Kalamazoo Amp Field Guide:

Converting a Simple Tone Control to a Fender Deluxe Style Tone Control


Tube amplifiers contain potentially lethal, high voltages even after they are unplugged, that may cause personal injury or death. Do not attempt to repair, modify, or work on any amplifier unless you are absolutely certain you know what you are doing.


These mods are all things I have tried, someone I know has tried, or are recommended by people who work on amplifiers for a living. Nevertheless, if you try any of these, you assume all responsibility for anything that happens, whether the amp explodes, you get zapped, or the amp suddenly increases in value because everyone falls in love with it. The glory, the pain, whatever, they're all yours. If you can't live with that, don't mess with the amp!

The Kalamazoo Model One and Model Two are typical of amps with the simplest possible tone circuit. This utilizes one capacitor and one pot, and simply shunts high frequencies to ground, rolling off the treble response. While effective, it's also simplistic, doesn't offer a lot of choices, and doesn't compensate for the highs lost when the amp's volume control is turned down low. You can get a lot of mileage out of a simple tone control, but more control is always better, right?

Maybe. 8^)

You can't get too fancy with tone controls on an amp like this without drilling a hole for another pot, giving up some other function's pot (on the Model Two, you could sacrifice the tremolo control to get another pot, and convert to bass and treble controls), or going to concentric pots (two knobs on one shaft, like some stereos use).

The Essentials

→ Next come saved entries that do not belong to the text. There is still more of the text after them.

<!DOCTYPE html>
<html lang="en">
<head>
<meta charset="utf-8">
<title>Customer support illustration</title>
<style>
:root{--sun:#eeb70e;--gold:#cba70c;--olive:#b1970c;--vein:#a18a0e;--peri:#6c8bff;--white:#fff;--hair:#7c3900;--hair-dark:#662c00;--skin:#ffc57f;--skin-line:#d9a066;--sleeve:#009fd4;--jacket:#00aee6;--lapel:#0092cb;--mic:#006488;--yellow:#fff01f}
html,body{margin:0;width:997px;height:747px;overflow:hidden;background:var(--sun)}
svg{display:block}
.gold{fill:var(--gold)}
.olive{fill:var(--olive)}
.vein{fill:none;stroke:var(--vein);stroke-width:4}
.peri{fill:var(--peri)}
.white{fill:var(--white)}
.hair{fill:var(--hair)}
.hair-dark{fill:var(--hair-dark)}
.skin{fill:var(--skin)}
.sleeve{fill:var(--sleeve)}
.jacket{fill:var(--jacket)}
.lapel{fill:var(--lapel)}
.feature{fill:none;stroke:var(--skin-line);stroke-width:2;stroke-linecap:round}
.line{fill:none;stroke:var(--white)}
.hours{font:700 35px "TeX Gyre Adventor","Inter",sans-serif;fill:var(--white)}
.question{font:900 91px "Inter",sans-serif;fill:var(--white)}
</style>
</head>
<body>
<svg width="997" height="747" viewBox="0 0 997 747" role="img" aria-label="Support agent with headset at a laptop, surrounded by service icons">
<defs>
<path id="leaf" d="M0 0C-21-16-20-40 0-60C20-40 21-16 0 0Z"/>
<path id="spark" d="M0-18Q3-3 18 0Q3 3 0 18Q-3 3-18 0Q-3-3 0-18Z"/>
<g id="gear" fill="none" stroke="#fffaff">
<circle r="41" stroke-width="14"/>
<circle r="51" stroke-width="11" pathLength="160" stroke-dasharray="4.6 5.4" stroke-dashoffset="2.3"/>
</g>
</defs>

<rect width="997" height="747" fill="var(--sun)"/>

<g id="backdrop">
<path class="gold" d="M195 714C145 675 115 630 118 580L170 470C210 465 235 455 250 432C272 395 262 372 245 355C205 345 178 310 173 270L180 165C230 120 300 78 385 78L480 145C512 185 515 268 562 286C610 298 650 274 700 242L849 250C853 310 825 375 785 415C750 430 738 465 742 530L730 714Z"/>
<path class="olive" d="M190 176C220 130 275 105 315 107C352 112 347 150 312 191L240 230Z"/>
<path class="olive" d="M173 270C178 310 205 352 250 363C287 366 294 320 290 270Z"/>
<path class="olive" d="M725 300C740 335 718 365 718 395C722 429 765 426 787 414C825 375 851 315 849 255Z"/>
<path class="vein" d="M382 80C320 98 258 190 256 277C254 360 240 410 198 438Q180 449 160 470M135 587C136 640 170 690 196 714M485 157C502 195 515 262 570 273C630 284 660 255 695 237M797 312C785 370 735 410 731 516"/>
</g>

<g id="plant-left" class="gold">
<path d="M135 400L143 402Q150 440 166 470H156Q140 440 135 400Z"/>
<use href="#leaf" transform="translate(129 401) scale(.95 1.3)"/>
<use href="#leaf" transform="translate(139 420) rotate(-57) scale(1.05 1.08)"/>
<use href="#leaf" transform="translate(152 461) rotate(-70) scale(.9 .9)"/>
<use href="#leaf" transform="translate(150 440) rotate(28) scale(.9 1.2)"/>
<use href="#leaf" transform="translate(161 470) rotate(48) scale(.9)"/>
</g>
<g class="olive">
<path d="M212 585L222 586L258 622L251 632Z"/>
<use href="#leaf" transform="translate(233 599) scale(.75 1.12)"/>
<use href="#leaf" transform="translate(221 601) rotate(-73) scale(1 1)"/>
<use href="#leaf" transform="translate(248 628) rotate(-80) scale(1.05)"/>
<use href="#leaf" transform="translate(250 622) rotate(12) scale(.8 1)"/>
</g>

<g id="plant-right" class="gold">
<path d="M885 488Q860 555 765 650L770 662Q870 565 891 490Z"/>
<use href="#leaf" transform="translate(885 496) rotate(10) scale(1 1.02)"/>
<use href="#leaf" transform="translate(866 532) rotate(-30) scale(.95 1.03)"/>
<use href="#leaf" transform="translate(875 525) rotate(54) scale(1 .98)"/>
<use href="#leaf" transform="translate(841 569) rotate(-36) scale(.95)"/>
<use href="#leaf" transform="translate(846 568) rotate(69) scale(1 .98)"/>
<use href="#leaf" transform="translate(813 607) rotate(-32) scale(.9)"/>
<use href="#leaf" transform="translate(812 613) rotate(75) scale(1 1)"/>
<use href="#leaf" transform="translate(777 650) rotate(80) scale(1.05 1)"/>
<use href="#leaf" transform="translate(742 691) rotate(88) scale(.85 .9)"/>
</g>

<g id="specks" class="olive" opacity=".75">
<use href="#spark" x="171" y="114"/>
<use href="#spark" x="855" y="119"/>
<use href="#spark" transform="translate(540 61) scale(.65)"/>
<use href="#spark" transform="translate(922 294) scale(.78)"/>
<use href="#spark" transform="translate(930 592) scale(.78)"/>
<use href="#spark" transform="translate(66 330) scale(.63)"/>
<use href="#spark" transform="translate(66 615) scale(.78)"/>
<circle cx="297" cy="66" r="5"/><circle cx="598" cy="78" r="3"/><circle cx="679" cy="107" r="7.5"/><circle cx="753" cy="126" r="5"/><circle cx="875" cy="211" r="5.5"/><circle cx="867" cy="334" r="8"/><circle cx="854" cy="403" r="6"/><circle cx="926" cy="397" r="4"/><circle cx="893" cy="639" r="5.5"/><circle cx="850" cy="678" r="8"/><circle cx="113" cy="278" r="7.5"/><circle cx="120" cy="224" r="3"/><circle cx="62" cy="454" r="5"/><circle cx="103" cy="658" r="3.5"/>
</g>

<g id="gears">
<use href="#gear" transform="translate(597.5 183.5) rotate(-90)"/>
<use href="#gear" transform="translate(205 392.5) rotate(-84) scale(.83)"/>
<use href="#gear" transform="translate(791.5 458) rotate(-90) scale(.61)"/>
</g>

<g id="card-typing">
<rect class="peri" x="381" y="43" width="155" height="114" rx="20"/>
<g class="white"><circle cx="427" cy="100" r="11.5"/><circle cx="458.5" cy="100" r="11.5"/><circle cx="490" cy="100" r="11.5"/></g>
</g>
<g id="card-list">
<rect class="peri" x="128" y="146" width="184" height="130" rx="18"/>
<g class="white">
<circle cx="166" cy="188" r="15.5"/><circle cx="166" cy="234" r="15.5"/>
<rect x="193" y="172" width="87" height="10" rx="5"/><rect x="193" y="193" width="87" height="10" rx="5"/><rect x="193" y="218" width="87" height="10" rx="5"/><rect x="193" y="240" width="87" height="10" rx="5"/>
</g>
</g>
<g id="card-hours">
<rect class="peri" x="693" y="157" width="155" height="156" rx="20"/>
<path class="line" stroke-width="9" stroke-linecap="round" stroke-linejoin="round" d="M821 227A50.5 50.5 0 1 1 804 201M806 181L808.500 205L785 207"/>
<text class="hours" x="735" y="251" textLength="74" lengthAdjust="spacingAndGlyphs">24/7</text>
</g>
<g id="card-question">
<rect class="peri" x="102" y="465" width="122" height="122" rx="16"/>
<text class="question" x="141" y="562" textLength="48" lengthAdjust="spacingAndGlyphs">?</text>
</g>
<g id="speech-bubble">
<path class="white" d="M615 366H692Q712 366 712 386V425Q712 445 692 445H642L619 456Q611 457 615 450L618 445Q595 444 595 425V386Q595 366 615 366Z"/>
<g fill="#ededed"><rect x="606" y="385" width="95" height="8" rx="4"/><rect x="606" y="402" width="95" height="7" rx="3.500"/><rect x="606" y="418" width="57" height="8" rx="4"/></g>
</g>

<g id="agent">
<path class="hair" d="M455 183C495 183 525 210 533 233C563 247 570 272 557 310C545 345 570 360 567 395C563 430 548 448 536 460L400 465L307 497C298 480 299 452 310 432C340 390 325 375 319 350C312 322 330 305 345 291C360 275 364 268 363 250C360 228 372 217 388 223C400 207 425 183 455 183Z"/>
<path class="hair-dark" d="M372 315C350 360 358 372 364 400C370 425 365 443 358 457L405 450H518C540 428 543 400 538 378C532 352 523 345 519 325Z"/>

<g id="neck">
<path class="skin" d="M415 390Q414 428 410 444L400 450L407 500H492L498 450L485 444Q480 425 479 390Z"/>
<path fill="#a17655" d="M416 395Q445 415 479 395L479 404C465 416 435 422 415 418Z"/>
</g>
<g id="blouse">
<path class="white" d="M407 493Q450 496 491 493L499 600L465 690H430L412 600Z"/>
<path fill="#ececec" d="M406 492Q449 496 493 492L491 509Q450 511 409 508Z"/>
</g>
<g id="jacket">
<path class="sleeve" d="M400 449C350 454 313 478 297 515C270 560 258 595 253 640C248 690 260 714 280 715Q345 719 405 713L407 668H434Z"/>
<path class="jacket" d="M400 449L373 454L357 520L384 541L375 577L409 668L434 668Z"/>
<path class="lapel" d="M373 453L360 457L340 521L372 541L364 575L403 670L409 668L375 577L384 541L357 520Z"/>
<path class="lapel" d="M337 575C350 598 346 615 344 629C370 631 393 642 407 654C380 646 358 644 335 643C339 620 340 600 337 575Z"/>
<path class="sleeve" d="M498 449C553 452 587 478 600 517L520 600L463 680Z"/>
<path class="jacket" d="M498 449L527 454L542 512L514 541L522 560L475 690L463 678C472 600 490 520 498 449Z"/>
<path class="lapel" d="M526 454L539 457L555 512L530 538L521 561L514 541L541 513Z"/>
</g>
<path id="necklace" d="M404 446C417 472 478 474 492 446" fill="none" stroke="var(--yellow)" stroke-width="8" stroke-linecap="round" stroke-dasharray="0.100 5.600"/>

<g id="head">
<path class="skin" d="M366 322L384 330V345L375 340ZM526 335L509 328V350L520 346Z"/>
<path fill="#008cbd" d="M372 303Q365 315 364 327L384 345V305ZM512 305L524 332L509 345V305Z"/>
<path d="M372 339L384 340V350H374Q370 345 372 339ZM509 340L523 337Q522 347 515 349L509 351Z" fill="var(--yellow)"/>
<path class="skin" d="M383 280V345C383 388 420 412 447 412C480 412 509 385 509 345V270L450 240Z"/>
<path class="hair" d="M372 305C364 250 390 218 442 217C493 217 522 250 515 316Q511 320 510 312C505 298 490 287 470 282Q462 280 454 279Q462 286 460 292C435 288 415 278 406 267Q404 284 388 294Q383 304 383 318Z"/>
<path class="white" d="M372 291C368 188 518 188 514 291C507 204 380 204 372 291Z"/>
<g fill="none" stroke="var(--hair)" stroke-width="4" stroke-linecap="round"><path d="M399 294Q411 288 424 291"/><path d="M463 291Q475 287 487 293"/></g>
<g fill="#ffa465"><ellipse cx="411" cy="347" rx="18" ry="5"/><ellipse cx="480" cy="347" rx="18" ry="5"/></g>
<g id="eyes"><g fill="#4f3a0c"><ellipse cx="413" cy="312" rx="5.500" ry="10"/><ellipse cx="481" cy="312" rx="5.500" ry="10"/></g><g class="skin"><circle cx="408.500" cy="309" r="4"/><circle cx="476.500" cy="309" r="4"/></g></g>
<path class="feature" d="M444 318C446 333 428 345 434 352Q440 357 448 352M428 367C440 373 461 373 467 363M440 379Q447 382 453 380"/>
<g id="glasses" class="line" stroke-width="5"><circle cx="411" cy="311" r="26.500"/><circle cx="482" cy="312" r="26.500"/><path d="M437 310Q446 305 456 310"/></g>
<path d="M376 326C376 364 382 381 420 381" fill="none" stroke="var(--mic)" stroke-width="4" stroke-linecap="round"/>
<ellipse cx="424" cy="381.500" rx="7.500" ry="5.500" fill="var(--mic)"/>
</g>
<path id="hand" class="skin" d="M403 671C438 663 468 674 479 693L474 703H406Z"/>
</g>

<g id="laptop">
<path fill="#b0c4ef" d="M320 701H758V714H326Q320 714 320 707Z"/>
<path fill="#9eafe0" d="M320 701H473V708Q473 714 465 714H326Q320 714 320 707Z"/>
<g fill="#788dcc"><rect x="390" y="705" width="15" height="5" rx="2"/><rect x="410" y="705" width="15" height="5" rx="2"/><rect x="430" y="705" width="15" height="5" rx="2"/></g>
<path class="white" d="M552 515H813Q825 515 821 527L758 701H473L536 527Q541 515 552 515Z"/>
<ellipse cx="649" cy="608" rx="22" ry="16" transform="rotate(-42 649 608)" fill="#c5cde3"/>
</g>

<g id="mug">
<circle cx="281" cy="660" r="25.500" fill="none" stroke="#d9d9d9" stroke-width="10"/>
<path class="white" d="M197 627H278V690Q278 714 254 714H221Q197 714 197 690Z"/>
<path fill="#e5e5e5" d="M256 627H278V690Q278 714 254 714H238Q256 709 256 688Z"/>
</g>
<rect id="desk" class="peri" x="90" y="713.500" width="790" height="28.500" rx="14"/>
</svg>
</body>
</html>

[click for schematic] A simpler solution, which some people will like, is to switch to the style of tone control used on a Tweed Deluxe and some other, older Fender amps. This still uses just one pot, but uses two caps. The second cap allows some highs to bypass the volume control. This results in a tone control whose use is less straight-forward, but which provides more overall tone control.

In the modified schematic, C2-1 is capacitor C2 of the original circuit, and C2-2 is the additional capacitor.

With the modified tone control, you should hear more high end at lower volumes. The following problems will indicate that you need a smaller bypass cap (C2-2):

This is not a replacement for a bass/treble pair (James, Baxandall or Deluxe reverb circuits), or for a full Fender/Marshall/VOX bass, mid and treble setup. It simply provides more flexibility at the cost of a couple of wiring changes and one extra capacitor, with no hole-drilling or other major modifications.

If you are thinking of adding a basic tone control to an amp with no tone controls, you should probably try that circuit and the modified circuit here, and see which one you like best.

Wiring Details

[original wiring diagram] The original Kalamazoo wiring is shown first. Kalamazoos used brown wire for grounds when filaments were grounded, and brown wire is used here. The brown wire on the right goes to the input jacks (grounded). The brown wire on the left goes to a pin on the 6X4 socket (Model One) or to the tremolo switch (Model Two).

The Kalamazoos use green and blue wires as shown for these particular circuits. This follows the standard wiring color code, where blue is used for plates and green is used for control grids.

[original wiring diagram] The modified circuit leaves things where they are as much as possible. The brown wire between the pots now goes to a grounded lug where it connects to the new capacitor. The blue lead was moved to the other side of the tone pot. Without this change, the pot would work backwards to the normal scheme; full treble would be counter-clockwise. The new wire is purple in the diagram; proper color coding would suggest blue wire for this, since it's closer to the plate than to the next stage's grid.

On the Model One, the grounded lug used for the new capacitor tie point is right next to the ungrounded lug the other cap uses. On the Model Two, you can use the grounded lug with two resistors in the tremolo oscillator circuit. Just make sure with the Model Two that you also ground the now free brown wire from the tremolo switch, or you will get some nasty noises in your amp, even with the volume all the way down.

On other amps, use any convenient, grounded tie point, and make sure you don't break any ground chains or cause any ground loops. I was tempted to convert the Kalamazoo to a star ground scheme, but it's already so quiet, it's just not worth the effort.

NOTE! On the Model One, if you disconnect the brown wire from the common ground pin on the rectifier socket to the tone control, that pin on the rectifier socket will no longer be grounded, and the amp will just hum horribly rather than do anything guitarish. Make sure you run a wire from this pin to some other ground point! (Thanks very much to Tony McMahon for bringing to my attention that I'd left this off the site!)

Last updated: 23 March 2006

Copyright Y2K Miles O'Neal, Austin, TX. All rights reserved.

Miles O'Neal <roadkills.r.us@XYZZY.gmail.com> [remove the "XYZZY." to make things work!] c/o RNN / 1705 Oak Forest Dr / Round Rock, TX / 78681-1514